Cross Cultural Communication

Modern technological advancements have led to the rapid development of transport and communication tools. As a result, the society that we live in today is becoming increasingly globalised and our relationship with one another is no longer simply interconnected, but interdependent. In this vibrant, diversified society, issues caused by language and cultural differences begin to arise, making “cross cultural communication” a crucial skill for all to acquire. Foreign language teachers, as bridge builders between their students and an unfamiliar world, can utilise the methods below to increase their students’ cross cultural abilities.

  • Dig below the surface of words to uncover their cultural undertone

Take the word “magpie”for example, in Chinese this bird symbolises happiness and good luck, in some Western countries however, magpies carry a cultural meaning of “someone who steals and talks obnoxiously”. In our past article on “Communicating in Chinese VS Thinking in Chinese”, we used the character “豆“ to illustrate that words do not simply map to objective things, but also to specific thoughts and feelings of a culture.

Tip: Teachers can try using words or conversations that reflect a culture’s values and mode of thinking, to inspire students to compare, discuss and share.

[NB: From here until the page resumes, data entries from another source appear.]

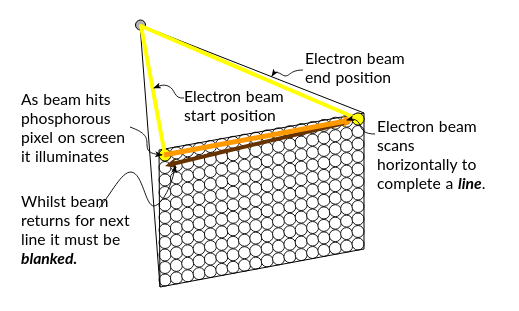
<!DOCTYPE html>
<html lang="en">
<head>
<meta charset="utf-8">
<title>Raster scan of an electron beam</title>
<style>
:root {
  --ink: #000;
  --paper: #fff;
  --beam: #ffff00;
  --scan: #ff9900;
  --flyback: #663300;
  --source: #b3b3b3;
}
* { box-sizing: border-box; }
html, body { margin: 0; overflow: hidden; background: var(--paper); }
.diagram {
  position: relative;
  width: 519px;
  height: 311px;
  overflow: hidden;
  color: var(--ink);
  font: 15.7px/19px Lato, "Open Sans", sans-serif;
  word-spacing: 0.7px;
}
.drawing { position: absolute; inset: 0; display: block; }
.label { position: absolute; margin: 0; white-space: nowrap; }
.label strong { font-weight: 700; font-style: italic; }
.end { left: 305px; top: 49px; }
.start { left: 184px; top: 87px; }
.pixel { left: 21px; top: 90px; }
.scanning { left: 377px; top: 117px; }
.blanking { left: 21px; top: 192px; }
.outline { fill: none; stroke: var(--ink); stroke-width: 1; }
.dots { fill: var(--paper); stroke: var(--ink); stroke-width: 0.9; }
.rays { fill: none; stroke: var(--beam); stroke-width: 4; stroke-linejoin: round; }
.leader { fill: none; stroke: var(--ink); stroke-width: 0.9; }
</style>
</head>
<body>
<main class="diagram">
  <svg class="drawing" width="519" height="311" viewBox="0 0 519 311" role="img" aria-label="An electron beam sweeping across a row of screen pixels">
    <defs>
      <g id="pixel-row">
        <circle cx="165" cy="155" r="6"/>
        <circle cx="176.4" cy="152.9" r="6"/>
        <circle cx="187.7" cy="150.8" r="6"/>
        <circle cx="199.1" cy="148.6" r="6"/>
        <circle cx="210.4" cy="146.5" r="6"/>
        <circle cx="221.8" cy="144.4" r="6"/>
        <circle cx="233.1" cy="142.3" r="6"/>
        <circle cx="244.5" cy="140.2" r="6"/>
        <circle cx="255.8" cy="138.1" r="6"/>
        <circle cx="267.2" cy="135.9" r="6"/>
        <circle cx="278.5" cy="133.8" r="6"/>
        <circle cx="289.9" cy="131.7" r="6"/>
        <circle cx="301.2" cy="129.6" r="6"/>
        <circle cx="312.6" cy="127.5" r="6"/>
        <circle cx="323.9" cy="125.4" r="6"/>
        <circle cx="335.3" cy="123.2" r="6"/>
        <circle cx="346.6" cy="121.1" r="6"/>
        <circle cx="358" cy="119" r="6"/>
      </g>
      <marker id="tip" viewBox="0 0 8 6" markerWidth="8" markerHeight="6" refX="7" refY="3" markerUnits="userSpaceOnUse" orient="auto">
        <path d="M0 0 8 3 0 6 2 3Z"/>
      </marker>
    </defs>

    <g class="dots">
      <use href="#pixel-row"/>
      <use href="#pixel-row" y="12.5"/>
      <use href="#pixel-row" y="25"/>
      <use href="#pixel-row" y="37.5"/>
      <use href="#pixel-row" y="50"/>
      <use href="#pixel-row" y="62.5"/>
      <use href="#pixel-row" y="75"/>
      <use href="#pixel-row" y="87.5"/>
      <use href="#pixel-row" y="100"/>
      <use href="#pixel-row" y="112.5"/>
      <use href="#pixel-row" y="125"/>
    </g>

    <circle cx="140.5" cy="25" r="5" fill="var(--source)" stroke="var(--ink)"/>
    <path class="outline" d="M159 150 364 113V249L160 287Z"/>
    <path class="outline" d="M160 287 140 25 364 113"/>

    <g fill="var(--beam)" stroke="var(--ink)" stroke-width="0.8">
      <circle cx="165" cy="155" r="6"/>
      <circle cx="358" cy="119" r="6"/>
    </g>
    <path class="rays" d="M165 155 141 26 358 119"/>

    <g id="flyback">
      <path d="M349 122 172 164" fill="none" stroke="var(--flyback)" stroke-width="4"/>
      <path d="M165 166 175 158 174 163 177 168Z" fill="var(--flyback)"/>
    </g>
    <g id="scan">
      <path d="M164 155 346 121" fill="none" stroke="var(--scan)" stroke-width="5"/>
      <path d="M355 119 342 116 345 121 344 127Z" fill="var(--scan)"/>
    </g>

    <g class="leader">
      <path d="M303 70C287 70 290 80 281 74 276 71 274 73 272 76" marker-end="url(#tip)"/>
      <path d="M184 98C173 99 176 89 168 86 163 84 159 86 154 88" marker-end="url(#tip)"/>
      <path d="M130 127C146 133 147 137 147 145 147 153 153 154 162 155" marker-end="url(#tip)"/>
      <path d="M375 134C364 134 362 130 360 125 358 120 354 118 347 120" marker-end="url(#tip)"/>
      <path d="M99 208C112 193 121 172 131 172 143 173 145 206 154 206 162 205 173 184 175 166" marker-end="url(#tip)"/>
    </g>
  </svg>

  <p class="label end">Electron beam<br>end position</p>
  <p class="label start">Electron beam<br>start position</p>
  <p class="label pixel">As beam hits<br>phosphorous<br>pixel on screen<br>it illuminates</p>
  <p class="label scanning">Electron beam<br>scans<br>horizontally to<br>complete a <strong>line</strong>.</p>
  <p class="label blanking">Whilst beam<br>returns for next<br>line it must be<br><strong>blanked.</strong></p>
</main>
</body>
</html>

  • Utilise open-ended questions to guide students                                                                                                         

Every country has its own system of greetings. There are many Japanese expressions associated with seasons, thus in Japan, people like to greet each other by mentioning the weather or the season. On the contrary, Russians perceive weather greetings as mundane and boring. In China on the other hand, you will come across questions such as “Have you eaten?” or “Where are you heading to?” that people often use as a way of greeting a friend or acquaintance.

Tip: When teaching topics such as greetings, teachers could utilise open-ended questions to guide their students. For example, questions like “Is it the same in your country?” or “Why do you think Chinese people like to greet each other in this way?” help to nurture students’ sensitivity towards cultural differences and habits.

  • Provide cultural context to nurture interest in cross cultural communication 

小王给朋友送礼物时 :









The conversation above on the topic of gift giving elucidates the fact that culture influences the way people behave and engage in verbal exchanges. When accepting gifts, Chinese people will reject a few times out of courtesy and politeness. For a non-native speaker, conversations like this may confuse them and ultimately, they would not be able to understand the deeper connotations of what is being said.

Tip: Most non-native speakers will not be familiar with Chinese social interactions; we cannot expect them to understand the Chinese way of thinking when they have not acquired a good understanding of Chinese language and culture. During classes, teachers could introduce more background information on Chinese customs, history, habits and way of life, etc. These anecdotal pieces of context help students improve their cultural sensitivity and stimulate their interest to learn.

A teacher’s cultural quotient and understanding of cultural diversity has significant impact on their students ability to effectively carry out cross cultural communication. In the process of teaching, we should view cultural differences objectively. In order to foster respect and inclusivity, allow students to familiarise with both the similarities and differences between their own culture and foreign cultures.

Learning Chinese as a second language goes hand in hand with the learning of Chinese culture, teachers can use the three methods suggested in this article to develop students’ ability to communicate and interact with a Chinese person. If you have any suggestions on the topic of cross cultural communication, share with us via We look forward to hearing from you.